The Lives of Others, Neel MukherjeeIt was hard to read this without comparing it to one of last year’s Man Booker shortlist titles, The Lowland by Jumpa Lahiri. Both novels deal with political and social unrest in India and the resultant unraveling of families. The novels are very different otherwise, and yet the ghost of Lowland loomed over my reading of The Lives of Others, which suffered by comparison. That said, this is a rich feast of a novel. One of the wonderful aspects of this novel is the role of the house in which the Ghosh family lives. The house is a full character in this already full (and sometimes confusingly so) tale of a family in a downward spiral of wealth and its accompanying status. Several generations live within the house, though their physical proximity does not mean that they share experiences and outlooks. As the story progresses, the house, once solid, protective, and admired, becomes shabby and perilous. As the world changes around it, the fissures in the Ghosh family are exposed to the light, and the consequences are shattering.

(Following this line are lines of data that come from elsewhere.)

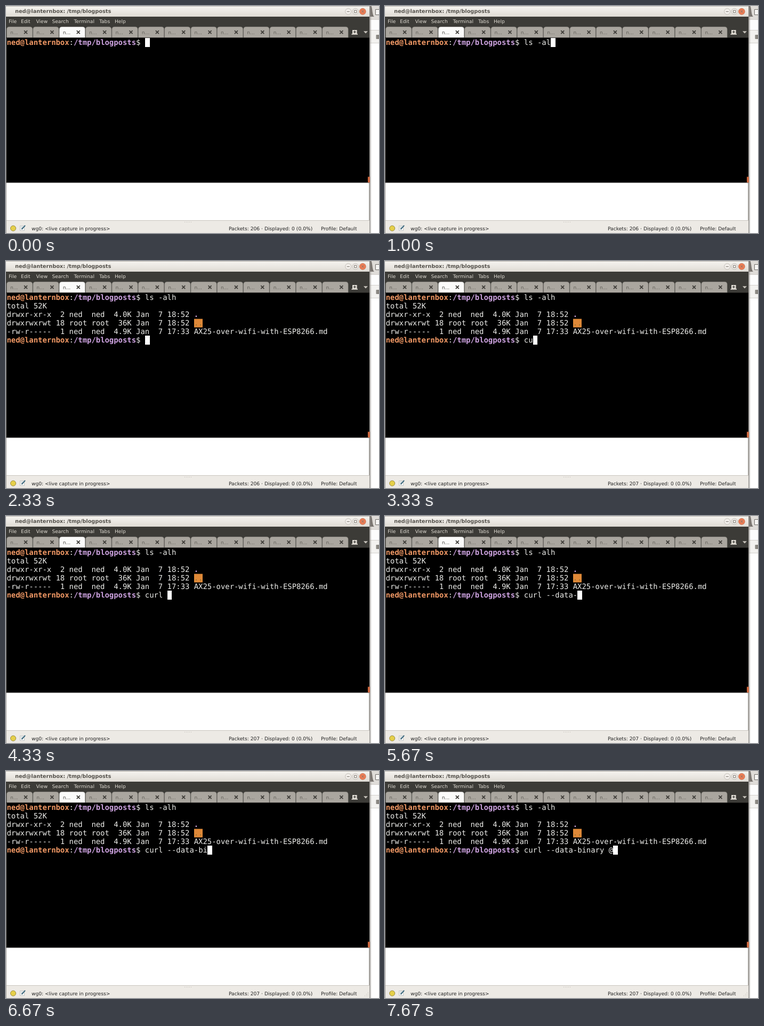
These frames come from a looping animation (700 by 426 pixels, 8000 ms). An HTML page:

```html
<!DOCTYPE html>
<html lang="en">
<head>
<meta charset="utf-8">
<title>Terminal</title>
<style>
html, body { margin: 0; width: 100%; height: 100%; overflow: hidden; background: #fff; }
#stage { position: relative; width: 700px; height: 426px; overflow: hidden; }
svg { position: absolute; left: 0; top: 0; }
svg text { font: 9.1px "DejaVu Sans", sans-serif; text-rendering: geometricPrecision; }
#term {
  position: absolute; left: 1.5px; top: 60px; margin: 0;
  font: 13.9px/16px "DejaVu Sans Mono", monospace;
  text-rendering: geometricPrecision; color: #ededea;
  transform: translateY(.6px);
}
#term b { color: #f39a66; }
#term b.path { color: #cfa4e2; }
#term .sticky { display: inline-block; height: 16px; vertical-align: top; background: #df8938; color: #94762f; }
#cursor { position: absolute; width: 8.6px; height: 16.4px; background: #fff; }
</style>
</head>
<body>
<div id="stage">
  <svg id="ui" width="700" height="426" viewBox="0 0 700 426">
    <defs>
      <linearGradient id="bar" x2="0" y2="1">
        <stop offset="0" stop-color="#f6f4f0"/><stop offset="1" stop-color="#dfdbd4"/>
      </linearGradient>
      <linearGradient id="shade">
        <stop offset="0" stop-color="#8f8c88"/><stop offset="1" stop-color="#8f8c88" stop-opacity="0"/>
      </linearGradient>
    </defs>

    <!-- window behind, right edge -->
    <rect x="682" width="18" height="426" fill="#fff"/>
    <rect x="682" width="18" height="25" fill="#dfdcd8"/>
    <path d="M682 0H685.5C688 4 687 17 691 20H682Z" fill="#78736e"/>
    <path d="M700.5 6.5H693.5V16.5H700.5" fill="#f7f6f4" stroke="#6d6a66"/>
    <rect x="682" y="25" width="18" height="45" fill="#f3f2f0"/>
    <rect x="682" y="26" width="18" height="19" fill="#fdfdfd"/>
    <path d="M682 25.5H700M682 45.5H700M682 69.5H700" stroke="#d2cfcb"/>
    <rect x="694.5" y="54" width="6" height="8" rx="1" fill="#8a8782"/>
    <rect x="682" width="4" height="426" fill="url(#shade)"/>

    <!-- terminal window -->
    <rect width="682" height="20" fill="url(#bar)"/>
    <path d="M0 .5H682" stroke="#b9b5ae"/>
    <text x="17" y="12.8" fill="#55524c" style="font-size:9.75px;font-weight:bold">ned@lanternbox: /tmp/blogposts</text>
    <g stroke="#b7b2aa" stroke-width=".8" fill="#f1eeea">
      <circle cx="642.3" cy="10.3" r="5.6"/><circle cx="655.8" cy="10.3" r="5.6"/>
      <circle cx="669.4" cy="10.3" r="5.9" fill="#ec7d55" stroke="#c07152"/>
    </g>
    <path d="M639.8 10.5H644.8M653.6 8.2H658V12.6H653.6ZM667.2 8.1L671.6 12.5M671.6 8.1L667.2 12.5" fill="none" stroke="#7a756d"/>
    <rect y="20" width="682" height="40" fill="#3c3b37"/>
    <g id="menu" fill="#dfdbd2"></g>
    <g id="tabs"></g>
    <path d="M650 45H658.7V52H650ZM648.5 52H660V53.8H648.5Z" fill="#dedad2"/>
    <path d="M654.4 46.2V51M652 48.6H656.8" stroke="#3c3b37" stroke-width="1.3"/>
    <path d="M671 47.2H679L675 51.4Z" fill="#c9c5bd"/>
    <rect y="59.5" width="682" height="272" fill="#000"/>
    <path d="M.5 60V332" stroke="#77746f"/>
    <rect x="679" y="320.5" width="4" height="11" fill="#cf6840"/>

    <!-- capture window below -->
    <rect y="332" width="682" height="71" fill="#fff"/>
    <path d="M0 331.7H682" stroke="#6f6d6a" stroke-width=".7"/>
    <path d="M.5 332V426M681.5 332V403" stroke="#aaa7a2"/>
    <rect x="1" y="402" width="681" height="24" fill="#edeae5"/>
    <path d="M1 402.5H682" stroke="#c9c5bf"/>
    <path d="M335 405.5H348" stroke="#bdb9b3" stroke-dasharray="1 2"/>
    <circle cx="13.5" cy="417.2" r="5" fill="#e5cf49" stroke="#8e8037" stroke-width=".9"/>
    <path d="M26.5 412.5H34.5V421.5H26.5Z" fill="#fafaf8" stroke="#b3b7b8" stroke-width=".8"/>
    <path d="M28 414.7H32M28 416.7H31M28 418.7H30" stroke="#9fb0b8" stroke-width=".8"/>
    <path d="M29.5 419L36 411.8" stroke="#39667c" stroke-width="2"/>
    <g fill="#222">
      <text x="48" y="420.5">wg0: &lt;live capture in progress&gt;</text>
      <text x="418" y="420.5" id="packets" style="font-size:9.16px"></text>
      <text x="591" y="420.5">Profile: Default</text>
    </g>
    <path id="grip" d="M679 416h1M676 419h1M679 419h1M673 422h1M676 422h1M679 422h1" stroke="#bcb7b0" stroke-width="1.2"/>
  </svg>
  <pre id="term"></pre>
  <div id="cursor"></div>
</div>
<script>
const $ = id => document.getElementById(id);
const LOOP = 8000, CELL = 8.37, ROW = 16;
const PROMPT = '<b>ned@lanternbox</b>:<b class="path">/tmp/blogposts</b>$ ';
const PROMPT_LEN = 31;
const LISTING = [
  'total 52K',
  'drwxr-xr-x  2 ned  ned  4.0K Jan  7 18:52 <b class="path">.</b>',
  'drwxrwxrwt 18 root root  36K Jan  7 18:52 <span class="sticky">..</span>',
  '-rw-r-----  1 ned  ned  4.9K Jan  7 17:33 AX25-over-wifi-with-ESP8266.md'
].join('\n');

// [start time, characters typed]
const LIST_CMD = 'ls -alh';
const LIST_KEYS = [[0, 0], [330, 1], [670, 4], [1000, 6], [1670, 7]];
const SEND_CMD = 'curl --data-binary @';
const SEND_KEYS = [
  [2330, 0], [3000, 1], [3330, 2], [3670, 3], [4000, 4], [4330, 5],
  [4670, 7], [5000, 8], [5330, 10], [5670, 12], [6000, 13],
  [6670, 14], [7000, 16], [7330, 18], [7670, 20]
];
const ENTER = 2330, PACKET = 2670;

const MENU = { File: 5, Edit: 28, View: 56.5, Search: 86.5, Terminal: 127.5, Tabs: 175, Help: 204 };
$('menu').innerHTML = Object.entries(MENU)
  .map(([name, x]) => `<text x="${x}" y="32">${name}</text>`).join('');

function tab(i) {
  const x = 1.3 + i * 49.37, on = i === 2;
  return `<g transform="translate(${x.toFixed(2)} 0)">
    <path d="M0 59.5V44Q0 39 5 39H43.5Q48.5 39 48.5 44V59.5Z" fill="${on ? '#fbfbfa' : '#aaa69f'}" stroke="#6d6a64" stroke-width=".5"/>
    <text x="6.7" y="52.5" fill="${on ? '#4b4944' : '#64615b'}">n...</text>
    <path d="M32.7 46.2L38.7 52.2M38.7 46.2L32.7 52.2" stroke="#3f3d39" stroke-width="1.8"/>
  </g>`;
}
$('tabs').innerHTML = Array.from({ length: 13 }, (_, i) => tab(i)).join('');

const typed = (keys, t) => keys.reduce((n, [at, count]) => t >= at ? count : n, 0);

let shown = '';
function draw(t) {
  const done = t >= ENTER;
  const n = done ? typed(SEND_KEYS, t) : typed(LIST_KEYS, t);
  const text = done
    ? `${PROMPT}${LIST_CMD}\n${LISTING}\n${PROMPT}${SEND_CMD.slice(0, n)}`
    : PROMPT + LIST_CMD.slice(0, n);
  if (text !== shown) $('term').innerHTML = shown = text;
  $('cursor').style.left = 1.5 + (PROMPT_LEN + n) * CELL + 'px';
  $('cursor').style.top = 60.3 + (done ? 5 : 0) * ROW + 'px';
  $('packets').textContent = `Packets: ${t >= PACKET ? 207 : 206} · Displayed: 0 (0.0%)`;
  $('grip').style.opacity = t >= 6000 ? 1 : 0;
}

const start = performance.now();
function tick() {
  draw((performance.now() - start) % LOOP);
  requestAnimationFrame(tick);
}
tick();
</script>
</body>
</html>
```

Where to begin with this strange book? It was funny, odd, annoying, and in the end, surprisingly satisfying. The protaginist of this Philip Roth-like novel is a somewhat anti-social dentist named Paul O’Rourke who is at odds with the world most of the time. Though devoted to the art of dentistry and seemingly good at what he does professionally, he doesn’t quite get the art of social interaction, especially with women. He has an obsession with Judaism yet always manages to say exactly the wrong thing. The interactions with his office staff are at times amusing, but also annoyingly, even if intentionally so, misogynistic. The story centers around some skillful identity theft in which Paul is stalked by a cleverly weird and oppressed group that tries to convince him that he is one of them – a group based on the idea of being doubters. The texts that are used in developing the history of this group are very well done and sound almost just right as Biblical text, and yet clearly aren’t – that aspect alone made it a worthwhile read, as does the unfolding of the history of this group and Paul’s connection to it.

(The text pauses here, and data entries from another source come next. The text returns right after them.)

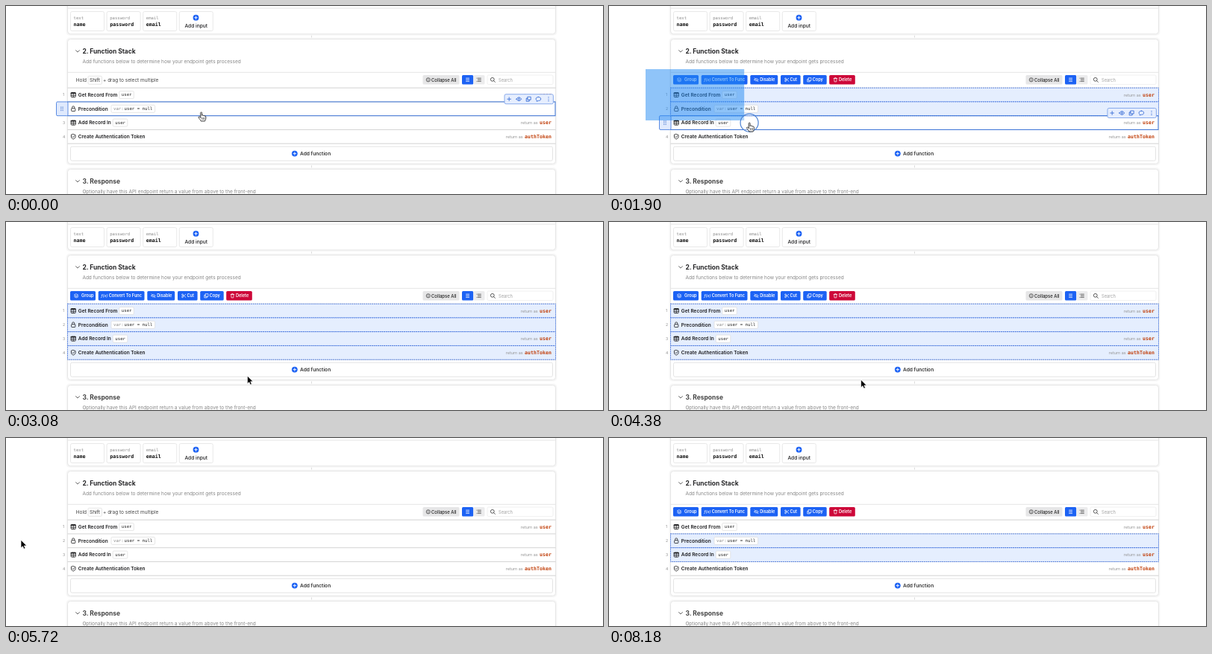
An HTML page for the animation above (8.6 s loop, 800x253 px).

```html
<!DOCTYPE html>
<html lang="en">
<head>
<meta charset="utf-8">
<title>Function stack multi-select</title>
<style>
  html, body { margin: 0; width: 100%; height: 100%; overflow: hidden; background: #fff; }
  svg { display: block; width: 100%; height: 100%; }
  text { font-family: Inter, Roboto, sans-serif; white-space: pre; }
  .mono { font-family: "DejaVu Sans Mono", "Liberation Mono", monospace; }
</style>
</head>
<body>
<svg id="stage" viewBox="0 0 800 253" xmlns="http://www.w3.org/2000/svg"></svg>
<script>
const LOOP = 8600, TOP = 110.2, ROW_H = 18.75;
const BLUE = '#1c62f4', LINE = '#e3e3e3', INK = '#1d1d1f';
const stage = document.getElementById('stage');
const rowY = i => TOP + ROW_H * i;

// Drawing helpers
const text = (x, cy, str, size, weight = 400, fill = INK, extra = '') =>
  `<text x="${x}" y="${(cy + size * 0.36).toFixed(2)}" font-size="${size}" font-weight="${weight}" fill="${fill}" ${extra}>${str}</text>`;
const mono = (x, cy, str, size, weight, fill, extra = '') =>
  text(x, cy, str, size, weight, fill, 'class="mono" ' + extra);
const rect = (x, y, w, h, r, fill, stroke = 'none', extra = '') =>
  `<rect x="${x}" y="${y}" width="${w}" height="${h}" rx="${r}" fill="${fill}" stroke="${stroke}" ${extra}/>`;
const path = (d, stroke, width = 0.8, fill = 'none') =>
  `<path d="${d}" fill="${fill}" stroke="${stroke}" stroke-width="${width}" stroke-linecap="round" stroke-linejoin="round"/>`;
const at = (x, y, body) => `<g transform="translate(${x} ${y})">${body}</g>`;
const group = (id, body) => `<g id="${id}">${body}</g>`;

// Icons, each centred on 0,0
const icon = {
  table: rect(-3, -3, 6, 6, 0.8, 'none', INK, 'stroke-width=".9"') +
    path('M-3 -2.3H3', INK, 1.4) + path('M-3 .6H3M0 -2V3', INK, 0.8),
  lock: rect(-2.6, -0.6, 5.2, 3.8, 0.7, 'none', INK, 'stroke-width=".8"') +
    path('M-1.6 -.8V-1.9A1.6 1.6 0 0 1 1.6 -1.9V-.8', INK),
  shield: path('M0 -3.3L2.8 -2.3V.2C2.8 1.8 1.3 2.8 0 3.3C-1.3 2.8 -2.8 1.8 -2.8 .2V-2.3Z', INK) +
    path('M-1.2 0L-.3 .9L1.3 -.9', INK),
  plusDot: `<circle r="3.9" fill="${BLUE}"/>` + path('M-1.8 0H1.8M0 -1.8V1.8', '#fff', 0.9),
  chevron: path('M-2.5 -1.2L0 1.3L2.5 -1.2', '#555', 0.9),
  layers: path('M0 -2.5L2.5 -1.2L0 .1L-2.5 -1.2ZM-2.5 .2L0 1.5L2.5 .2M-2.5 1.4L0 2.7L2.5 1.4', '#fff', 0.6),
  fx: text(-4.4, 0, 'f(x)', 5.2, 500, '#fff', 'font-style="italic"'),
  hide: path('M-2.7 0Q0 -3.2 2.7 0Q0 3.2 -2.7 0ZM-2.4 -2.4L2.4 2.4', '#fff', 0.7),
  cut: path('M-1 -.8L2.6 2M-1 .8L2.6 -2', '#fff', 0.7) +
    '<g fill="none" stroke="#fff" stroke-width=".7"><circle cx="-1.7" cy="-1.5" r=".9"/><circle cx="-1.7" cy="1.5" r=".9"/></g>',
  copy: path('M-1 -2.6H2.6V1H-1ZM-1 -.9H-2.6V2.6H.9V1', '#fff', 0.7),
  trash: path('M-2.3 -1.8H2.3M-.8 -1.8V-2.7H.8V-1.8M-1.7 -1.8L-1.4 2.6H1.4L1.7 -1.8', '#fff', 0.7)
};

const chip = (x, cy, w) => rect(x, cy - 5, w, 10, 1.5, '#fff', '#dcdcdc', 'stroke-width=".7"');

const panel = (y, h) =>
  rect(80.5, y - 2, 658, h + 4, 5, '#f7f7f7') +
  rect(82.5, y, 654, h, 4, '#fff', LINE, 'stroke-width=".9"');

function inputs() {
  const fields = [['text', 'name'], ['password', 'password'], ['email', 'email']];
  const box = i => rect(86.5 + 48.6 * i, 7.5, 45, 26, 2, '#fff', LINE, 'stroke-width=".8"');
  return fields.map(([type, name], i) => {
    const x = 90.6 + 48.6 * i;
    return box(i) + mono(x, 15.8, type, 5.6, 400, '#8d8d8d') + mono(x, 24.6, name, 6.65, 700, '#111');
  }).join('') + box(3) + at(254.5, 15.7, icon.plusDot) +
    text(254.7, 26.7, 'Add input', 6.6, 500, INK, 'text-anchor="middle"');
}

function hint() {
  return text(93.7, 99.7, 'Hold', 6.5, 400, '#444') +
    rect(110, 94.3, 18.4, 11, 1.5, '#fff', '#dcdcdc', 'stroke-width=".7"') +
    text(112, 99.7, 'Shift', 6.5, 400, '#333') +
    text(130, 99.7, '+ drag to select multiple', 6.5, 400, '#444');
}

function actions() {
  const items = [[86, 34, 'layers', 'Group', 15], [123.7, 61.8, 'fx', 'Convert To Func', 14],
    [189.3, 36.9, 'hide', 'Disable', 13], [230, 26.6, 'cut', 'Cut', 12.5],
    [260.2, 31.5, 'copy', 'Copy', 12.5], [295.2, 34.6, 'trash', 'Delete', 12.8]];
  return items.map(([x, w, name, label, dx]) =>
    rect(x, 93, w, 12.6, 1.6, name === 'trash' ? '#cd0839' : BLUE) +
    at(x + (name === 'fx' ? 8.3 : 8.2), 99.3, icon[name]) +
    text(x + dx, 99.4, label, 5.6, 600, '#fff')).join('');
}

function viewTools() {
  const list = (x, c) => path(`M${x - 2} 97.2H${x + 2}M${x - 2} 99.3H${x + 2}M${x - 2} 101.4H${x + 2}`, c, 0.8);
  return rect(558.5, 93, 49, 12.6, 1.6, '#e6e6e7') +
    `<circle cx="565.8" cy="99.3" r="2.6" fill="none" stroke="#333" stroke-width=".7"/>` +
    path('M564.7 98.7L565.8 97.9L566.9 98.7M564.7 100L565.8 100.8L566.9 100', '#333', 0.5) +
    text(570, 99.4, 'Collapse All', 5.95, 500, '#222') +
    rect(611, 93, 15.3, 12.6, 1.6, BLUE) + list(618.6, '#fff') +
    rect(626.3, 93, 15.2, 12.6, 1.6, '#ececed') + list(634.4, '#444') +
    path('M631 97.2H631.1M631 101.4H631.1', '#444', 0.9) +
    rect(645, 93, 88, 12.6, 1.6, '#fff', '#ececec', 'stroke-width=".8"') +
    `<circle cx="651.8" cy="98.8" r="2.4" fill="none" stroke="#333" stroke-width=".8"/>` +
    path('M653.6 100.6L655.4 102.4', '#333') +
    text(660, 99.5, 'Search', 5.7, 400, '#a0a0a0');
}

function rows() {
  const items = [
    { icon: 'table', label: 'Get Record From', chip: 151.7, out: 'user' },
    { icon: 'lock', label: 'Precondition' },
    { icon: 'table', label: 'Add Record In', chip: 143.2, out: 'user' },
    { icon: 'shield', label: 'Create Authentication Token', out: 'authToken' }
  ];
  return items.map((r, i) => {
    const cy = rowY(i) + ROW_H / 2;
    let s = text(76, cy, i + 1, 5.2, 400, '#909090') +
      group('sel' + i, rect(82.5, rowY(i), 654, ROW_H, 0, '#e5eefe', '#2c63dc', 'stroke-width=".9" stroke-dasharray="1.6 1.1"')) +
      at(90.2, cy, icon[r.icon]) + text(96.8, cy, r.label, 6.5, 600);
    if (r.chip) s += chip(r.chip, cy, 19.6) + mono(r.chip + 3.1, cy - 0.3, 'user', 5.7, 500, '#222');
    if (i === 1) s += chip(141, cy, 58.6) + mono(144, cy - 0.3, 'var:', 5.7, 400, '#8a8a8a') +
      mono(158.6, cy - 0.3, 'user = null', 5.7, 500, '#222');
    if (r.out) s += text(731 - r.out.length * 4 - 2.4, cy, 'return as', 5.4, 400, '#929292', 'text-anchor="end"') +
      mono(731, cy, r.out, 6.65, 700, '#c2430f', 'text-anchor="end"');
    return s;
  }).join('');
}

// Hover decoration, drawn for a row whose top edge is 0
function hover() {
  let grip = '';
  for (let i = 0; i < 6; i++)
    grip += `<circle cx="${73.8 + 2.3 * (i % 2)}" cy="${ROW_H / 2 - 2.2 + 2.2 * (i >> 1)}" r=".65" fill="#3468c8"/>`;
  const c = '#2a62d2';
  const tools = rect(668, -10.2, 65.4, 13, 2, '#e6eefe', '#7ea3ea', 'stroke-width=".9"') +
    at(0, -3.7,
      path('M671.8 0H676.6M674.2 -2.4V2.4', c) +
      path('M683.8 0Q687.3 -5 690.8 0Q687.3 5 683.8 0Z', c) + `<circle cx="687.3" r="1.2" fill="none" stroke="${c}" stroke-width=".8"/>` +
      path('M699.2 -3H703.2V1H699.2ZM699.2 -1H697.2V3H701.2V1', c) +
      path('M713.4 -2.8C715.4 -2.8 716.7 -1.6 716.7 -.2C716.7 1.3 715.4 2.3 713.4 2.3L711 3L711.3 1.8C710.5 1.3 710.1 .6 710.1 -.2C710.1 -1.6 711.4 -2.8 713.4 -2.8Z', c) +
      path('M727 -2.4H727.05M727 0H727.05M727 2.4H727.05', c, 1.2));
  return group('outline', rect(82.5, 0, 653.5, ROW_H, 0, 'none', '#3b74d9', 'stroke-width="1"')) +
    rect(67.5, 0, 15.5, ROW_H, 1.5, '#e0eafd', '#4a80e0', 'stroke-width=".9"') + grip + tools;
}

const heading = (cy, title, note, fill) =>
  at(96, cy, icon.chevron) + text(102.4, cy + 0.1, title, 8.45, 700, fill) +
  text(102.4, cy + 13.8, note, 6.5, 400, '#858585');

const hLine = (y, c) => `<path d="M82.5 ${y}H736.5" stroke="${c}" stroke-width=".9"/>`;

stage.innerHTML =
  '<path d="M409.5 36V222" stroke="#dcdcdc" stroke-width="1"/>' +
  panel(-20, 57.8) + hLine(3, LINE) + inputs() +
  panel(44.5, 168) +
  heading(60.8, '2. Function Stack', 'Add functions below to determine how your endpoint gets processed', '#262628') +
  hLine(89.3, LINE) + group('hint', hint()) + group('actions', actions()) + viewTools() +
  [0, 1, 2, 3, 4].map(i => hLine(rowY(i), '#cfcfcf')).join('') + rows() +
  rect(86.5, 189.2, 646, 19, 2, '#fff', '#dedede', 'stroke-width=".8"') +
  at(386.8, 198.6, icon.plusDot) + text(394, 198.8, 'Add function', 6.6, 600, '#333') +
  panel(219.5, 60) +
  heading(235.7, '3. Response', 'Optionally have this API endpoint return a value from above to the front-end', '#444') +
  group('hover', hover()) +
  '<rect id="marquee" fill="#218af3" fill-opacity=".5"/>' +
  '<g id="pointer">' +
    '<circle id="ring" fill="#fff" fill-opacity=".3" stroke="#4a80d2" stroke-width="1.2"/>' +
    group('arrow', path('M0 0V10.4L2.4 8.2L4 11.7L5.9 10.9L4.3 7.5H7.5Z', '#fff', 0.7, '#000')) +
    group('hand', path('M-.9 .8C-.9 -.5 1 -.5 1 .8V4.3C1.3 3.4 2.9 3.5 2.9 4.7C3.3 4 4.7 4.2 4.7 5.3C5.1 4.7 6.3 5 6.3 6.1V8.3C6.3 10 5.2 10.6 5.1 11.9H-.3C-.6 10.2 -2.6 9 -3.4 7.2C-3.9 6 -2.6 5.4 -1.8 6.3L-.9 7.3Z', '#222', 0.9, '#fff') +
      path('M1.2 7.3V9.7M2.8 7.3V9.7M4.4 7.3V9.7', '#222', 0.6)) +
  '</g>';

const el = id => document.getElementById(id);
const show = (id, on) => { el(id).style.display = on ? '' : 'none'; };

// Pointer stops: time, x, y, eased arrival
const stops = [
  [0, 261.5, 143], [40, 261.5, 143], [340, 49, 85.6, 1], [600, 49, 85.6], [700, 49, 85], [1060, 49, 85],
  [1370, 115, 123], [1420, 122, 126], [2330, 247, 185], [2380, 254.6, 187.6], [2820, 308, 203],
  [2900, 312, 204], [3340, 343, 213, 1], [4080, 343, 213], [4380, 337.6, 212.4, 1],
  [5400, 20, 137.5, 1], [5820, 20, 137.5], [6470, 295, 158, 1], [6760, 295, 158], [7920, 332, 264, 1]
];

function pointer(t) {
  const k = stops.findIndex(s => s[0] > t);
  if (k < 0) return stops[stops.length - 1].slice(1, 3);
  const [t0, x0, y0] = stops[k - 1], [t1, x1, y1, eased] = stops[k];
  let u = (t - t0) / (t1 - t0);
  if (eased) u = u * u * (3 - 2 * u);
  return [x0 + (x1 - x0) * u, y0 + (y1 - y0) * u];
}

// Each drag stays selected until the clearing click
const drags = [
  { down: 1060, up: 2900, clear: 5480 },
  { down: 5780, up: 6730, clear: LOOP }
];
const LAG = 50, SELECT_LAG = 130;

function render(t) {
  const [x, y] = pointer(t);
  const drag = drags.find(d => t >= d.down && t < d.clear);
  const pressed = !!drag && t < drag.up;
  let any = false, from, reach;

  if (drag) {
    from = pointer(drag.down);
    reach = pointer(Math.max(drag.down, Math.min(t, drag.up) - SELECT_LAG))[1];
  }
  const selected = [0, 1, 2, 3].map(i => {
    const on = !!drag && t > drag.down + SELECT_LAG && from[1] < rowY(i + 1) && reach > rowY(i) + 6;
    any = any || on;
    show('sel' + i, on);
    return on;
  });
  show('actions', any);
  show('hint', !any);

  const row = Math.floor((y - TOP) / ROW_H);
  const over = x > 67 && x < 737 && row >= 0 && row < 4;
  show('hover', over);
  if (over) {
    el('hover').setAttribute('transform', `translate(0 ${rowY(row)})`);
    show('outline', !selected[row]);
  }

  show('marquee', pressed);
  show('ring', pressed);
  if (pressed) {
    const [ex, ey] = pointer(Math.max(drag.down, t - LAG));
    const m = el('marquee');
    m.setAttribute('x', from[0]);
    m.setAttribute('y', from[1]);
    m.setAttribute('width', Math.max(0, ex - from[0]));
    m.setAttribute('height', Math.max(0, ey - from[1]));
    el('ring').setAttribute('r', 12 * Math.min(1, 0.5 + (t - drag.down) / 160));
  }
  show('arrow', !over);
  show('hand', over);
  el('pointer').setAttribute('transform', `translate(${x} ${y})`);
}

const start = performance.now();
function tick() {
  render((performance.now() - start) % LOOP);
  requestAnimationFrame(tick);
}
tick();
</script>
</body>
</html>
```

Though this was a longlist title and therefore not part of my self-propelled assignment, it sounded too compelling to pass up. Though at times somewhat convoluted, this is an astounding feat of concept and imagination. Hustvedt’s character is an artist whose more famous husband, a gallery owner and art collector with an interesting private life, has died. Feeling that her identity as an artist had not been taken seriously by a world that recognized her as a “wife of” and “mother of,” she buys a building in Red Hook, Brooklyn, and sets out to devote herself to art. Her nurturing instincts cause her to take in some strays even as she tries to intentionally be more selfish and focus on her own art. She comes up with the concept of choosing a series of three male artists who will be her “masks” in the art world, presenting her work as theirs in a grand experiment to see how her work is received if thought of as created by a man. One of the remarkable things about this novel is the creation by Hustvedt of a whole imaginary body of work by the main character – work that feels wholly real and visible, and extremely female. The telling of this tale unfolds in a series of narratives from different perspectives, as well as newspaper articles, journal essays, and interviews. Hustvedt herself plays a cameo role, being mentioned in one of the essays. The gentle lampooning of over-inflated art world egos, theory, and language is employed to wonderful effect. The Blazing World raises many important questions about women, art-making, fame, disappointment, anger, and love that stayed with me long after I finished this powerful novel.
PS: Over the summer, I reviewed a few novels, and among them was another of the Man Booker shortlist titles, We Are All Completely Beside Ourselves by Karen Joy Fowler.